LOS ANGELES — It's been a long, exhausting year for the theater community and communities of color, and Gabby Jackson isn't about to sugarcoat it.

"We have systemic inequity," she said. "That's what we are dealing with essentially. And these are issues that have been present for years."

What You Need To Know

  • The East West Players started the #LeavingLASA movement after this year's Ovation Awards

  • Days later, LA Stage Alliance announced it was ceasing all operations

  • More than 300 people watched the live-streamed, two-hour discussion titled “What comes after #LeavingLASA?”

  • The conversation was moderated by The Joy-Jackson Initiative and featured representatives from several theatres across the LA area

At this year's Ovation Awards, actress Jully Lee was misidentified during her nomination — her name mispronounced, and the photo of a different Asian American actress was shown. Following the error, East West Players — the nation's premier Asian American theater — put out a lengthy statement revoking their membership in the LA Stage Alliance and encouraging other theaters to do the same.

Many did, and Los Angeles Stage Alliance announced within days that it was closing permanently. Since then, theater professionals have been in conversation, trying to envision what comes next.

As an actor, writer and director, Jackson said she's not at all interested in mounting a revival of the status quo. Growing up, she didn't see herself represented in the arts, including film, television and dance. Her theater career, she explained, has been marked by countless acts of micro- and macro-aggression.

"Everything from somebody calling me one of the Tubman twins with a headwrap, on to directors asking me to be more 'sassy,'" Jackson said.

It's an experience Jackson said she wants to shield all young girls of color from, but especially Kayla Joy — a friend's child whom she loves deeply and considers her a little sister. It's in Joy's name that Jackson founded The Joy-Jackson Initiative.

"If I could throw my body over her and make sure she doesn't get hurt by anything, I would," Jackson said. "I think this organization is a little about that. It's about throwing myself in front of the prejudice, the racism that continues to plague our industry and saying, 'This is not going to happen to her in the same way that it happened to me.'"

On Tuesday night, Jackson brought that passion and raw emotion to a panel discussion with theater professionals from across the LA area, representing organizations big and small and from diverse backgrounds. Among them were the East West Players, Deaf West, Watts Village, the Pasadena Playhouse and Native Voice at the Autry.

"What comes after #LeavingLASA?" was the title of the virtual discussion and a question Jackson posed to the participants.

"We don't know, which is really exciting," answered Donna Simone Johnson of Watts Village.

"How are we going to act? What are we going to do?" Jackson said ahead of the town hall. "How are we going to rebuild so that it isn't just a different version of the same structure of [the] system, but it's a new system entirely with systemic equity and people of color and people who have been marginalized at the front?"

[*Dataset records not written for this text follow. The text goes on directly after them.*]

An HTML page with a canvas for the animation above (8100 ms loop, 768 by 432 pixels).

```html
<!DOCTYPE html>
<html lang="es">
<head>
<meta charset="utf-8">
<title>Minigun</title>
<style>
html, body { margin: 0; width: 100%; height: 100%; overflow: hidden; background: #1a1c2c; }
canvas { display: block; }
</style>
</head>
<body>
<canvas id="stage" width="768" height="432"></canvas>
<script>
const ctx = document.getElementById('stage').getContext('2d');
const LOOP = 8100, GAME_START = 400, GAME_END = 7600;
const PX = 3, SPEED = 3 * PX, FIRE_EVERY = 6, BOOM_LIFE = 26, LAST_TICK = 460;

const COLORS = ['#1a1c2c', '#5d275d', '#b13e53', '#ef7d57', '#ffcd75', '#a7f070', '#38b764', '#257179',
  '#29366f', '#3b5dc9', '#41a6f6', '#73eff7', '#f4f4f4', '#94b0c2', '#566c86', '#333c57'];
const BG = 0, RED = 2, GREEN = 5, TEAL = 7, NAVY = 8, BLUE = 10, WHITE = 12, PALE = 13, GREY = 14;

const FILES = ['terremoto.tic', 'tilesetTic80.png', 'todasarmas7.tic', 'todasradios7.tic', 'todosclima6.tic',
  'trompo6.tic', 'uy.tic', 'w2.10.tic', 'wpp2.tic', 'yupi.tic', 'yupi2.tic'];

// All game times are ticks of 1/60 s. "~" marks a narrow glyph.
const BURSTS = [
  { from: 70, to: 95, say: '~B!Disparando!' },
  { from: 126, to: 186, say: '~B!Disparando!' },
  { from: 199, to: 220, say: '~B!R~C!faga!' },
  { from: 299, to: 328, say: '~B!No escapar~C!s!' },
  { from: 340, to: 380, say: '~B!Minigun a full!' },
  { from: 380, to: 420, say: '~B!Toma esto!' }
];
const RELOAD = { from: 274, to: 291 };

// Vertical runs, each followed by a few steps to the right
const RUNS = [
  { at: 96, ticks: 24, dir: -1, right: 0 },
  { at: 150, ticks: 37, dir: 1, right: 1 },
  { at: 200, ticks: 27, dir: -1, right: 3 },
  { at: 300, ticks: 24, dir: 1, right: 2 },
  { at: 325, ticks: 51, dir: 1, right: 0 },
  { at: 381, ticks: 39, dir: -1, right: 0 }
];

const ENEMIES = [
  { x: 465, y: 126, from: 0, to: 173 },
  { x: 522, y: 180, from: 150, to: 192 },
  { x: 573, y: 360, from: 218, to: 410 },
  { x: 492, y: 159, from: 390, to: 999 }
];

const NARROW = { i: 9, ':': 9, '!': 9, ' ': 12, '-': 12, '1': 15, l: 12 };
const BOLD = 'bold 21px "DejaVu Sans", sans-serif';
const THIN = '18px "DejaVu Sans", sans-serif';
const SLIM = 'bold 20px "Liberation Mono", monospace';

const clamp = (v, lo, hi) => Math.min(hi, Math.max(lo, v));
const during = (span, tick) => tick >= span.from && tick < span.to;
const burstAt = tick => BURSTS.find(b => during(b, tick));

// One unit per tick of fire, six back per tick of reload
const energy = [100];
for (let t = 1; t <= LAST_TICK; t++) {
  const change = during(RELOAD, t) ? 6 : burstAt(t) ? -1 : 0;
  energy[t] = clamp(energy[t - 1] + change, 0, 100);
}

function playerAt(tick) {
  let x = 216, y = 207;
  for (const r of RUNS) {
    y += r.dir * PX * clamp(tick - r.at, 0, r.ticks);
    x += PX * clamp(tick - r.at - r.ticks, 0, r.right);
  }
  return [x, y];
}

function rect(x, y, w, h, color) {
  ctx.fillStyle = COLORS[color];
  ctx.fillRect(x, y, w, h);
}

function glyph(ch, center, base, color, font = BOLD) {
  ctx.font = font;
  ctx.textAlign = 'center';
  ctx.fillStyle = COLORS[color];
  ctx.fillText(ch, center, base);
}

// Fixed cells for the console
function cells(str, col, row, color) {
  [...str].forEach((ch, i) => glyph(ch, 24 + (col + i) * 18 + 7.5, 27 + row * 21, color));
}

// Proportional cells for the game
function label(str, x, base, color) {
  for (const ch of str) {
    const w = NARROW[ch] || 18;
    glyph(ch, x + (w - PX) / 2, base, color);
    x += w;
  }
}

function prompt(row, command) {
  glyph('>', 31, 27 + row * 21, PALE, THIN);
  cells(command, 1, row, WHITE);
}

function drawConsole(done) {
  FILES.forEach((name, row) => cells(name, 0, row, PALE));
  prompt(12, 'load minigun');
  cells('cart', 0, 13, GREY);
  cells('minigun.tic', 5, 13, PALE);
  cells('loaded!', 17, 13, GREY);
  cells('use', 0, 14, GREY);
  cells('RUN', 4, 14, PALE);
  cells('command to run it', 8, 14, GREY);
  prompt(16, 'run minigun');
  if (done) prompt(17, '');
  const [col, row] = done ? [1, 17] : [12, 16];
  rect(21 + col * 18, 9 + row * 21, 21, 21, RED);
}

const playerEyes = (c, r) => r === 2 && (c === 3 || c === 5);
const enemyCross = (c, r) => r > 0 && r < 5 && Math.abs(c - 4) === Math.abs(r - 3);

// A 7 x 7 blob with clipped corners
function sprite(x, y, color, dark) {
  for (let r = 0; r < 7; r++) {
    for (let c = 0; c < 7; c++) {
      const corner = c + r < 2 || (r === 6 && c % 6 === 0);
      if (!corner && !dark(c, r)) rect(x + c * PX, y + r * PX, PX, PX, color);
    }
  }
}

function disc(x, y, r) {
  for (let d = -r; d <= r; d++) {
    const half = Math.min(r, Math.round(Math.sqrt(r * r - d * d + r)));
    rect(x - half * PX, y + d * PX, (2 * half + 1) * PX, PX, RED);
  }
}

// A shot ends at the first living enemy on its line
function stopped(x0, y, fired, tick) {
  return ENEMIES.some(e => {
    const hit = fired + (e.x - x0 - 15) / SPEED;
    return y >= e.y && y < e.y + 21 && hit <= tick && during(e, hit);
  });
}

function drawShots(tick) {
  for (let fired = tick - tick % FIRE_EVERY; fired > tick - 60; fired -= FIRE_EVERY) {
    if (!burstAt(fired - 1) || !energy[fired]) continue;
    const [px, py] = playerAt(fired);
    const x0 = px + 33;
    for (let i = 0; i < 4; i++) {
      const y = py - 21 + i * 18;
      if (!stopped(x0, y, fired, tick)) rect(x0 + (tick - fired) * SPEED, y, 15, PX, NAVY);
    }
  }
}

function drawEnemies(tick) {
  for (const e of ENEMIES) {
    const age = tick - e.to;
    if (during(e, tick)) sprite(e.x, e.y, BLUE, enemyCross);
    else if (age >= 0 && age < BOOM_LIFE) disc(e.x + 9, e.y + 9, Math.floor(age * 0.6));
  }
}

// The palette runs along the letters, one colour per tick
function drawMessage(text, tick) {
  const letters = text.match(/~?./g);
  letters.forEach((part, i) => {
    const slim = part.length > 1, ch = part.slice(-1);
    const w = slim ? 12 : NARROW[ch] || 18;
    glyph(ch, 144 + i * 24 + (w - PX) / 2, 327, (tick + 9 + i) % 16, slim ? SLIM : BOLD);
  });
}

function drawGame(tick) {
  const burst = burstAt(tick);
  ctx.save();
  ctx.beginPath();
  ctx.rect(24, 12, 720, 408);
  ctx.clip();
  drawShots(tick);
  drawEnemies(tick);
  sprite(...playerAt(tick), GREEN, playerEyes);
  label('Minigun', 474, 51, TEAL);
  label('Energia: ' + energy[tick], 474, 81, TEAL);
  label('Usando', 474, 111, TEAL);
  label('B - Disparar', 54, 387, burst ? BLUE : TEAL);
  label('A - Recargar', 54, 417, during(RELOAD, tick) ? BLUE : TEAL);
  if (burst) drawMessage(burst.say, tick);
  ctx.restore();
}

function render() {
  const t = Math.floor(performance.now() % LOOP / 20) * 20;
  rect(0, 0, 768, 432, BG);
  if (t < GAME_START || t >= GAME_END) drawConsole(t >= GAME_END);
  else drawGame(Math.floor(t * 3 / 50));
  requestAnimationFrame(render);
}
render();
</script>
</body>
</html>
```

Julie Ouellette, an arts advocate and managing director of the Joy-Jackson Initiative, explained that the community needs a true advocacy organization that works to promote the arts and holds organizations accountable for equity and inclusivity.

"I think that what the LA theater community really needs right now is to continue community-based conversations," Ouellette said. "It's about power-sharing. It's about spreading the load, and it's really about listening to what people are asking for."

Jackson will be the first to admit that being a racial justice professional wasn't the role she was after.

"You accidentally started a nonprofit in the middle of a global pandemic," Ouellette said to Jackson with a laugh.

"I wanted to be Audra McDonald," Jackson replied. "I don't want to be fighting for systemic equity in the arts. I want to be doing art."

But Jackson also realized this is what the moment called for. The way Jackson sees it — and to answer her question — #LeavingLASA isn't an end. It's an opportunity.

"To make [a] bold actionable commitment to supporting diversity, to supporting systemic equity, to supporting the artists who make LA thrive."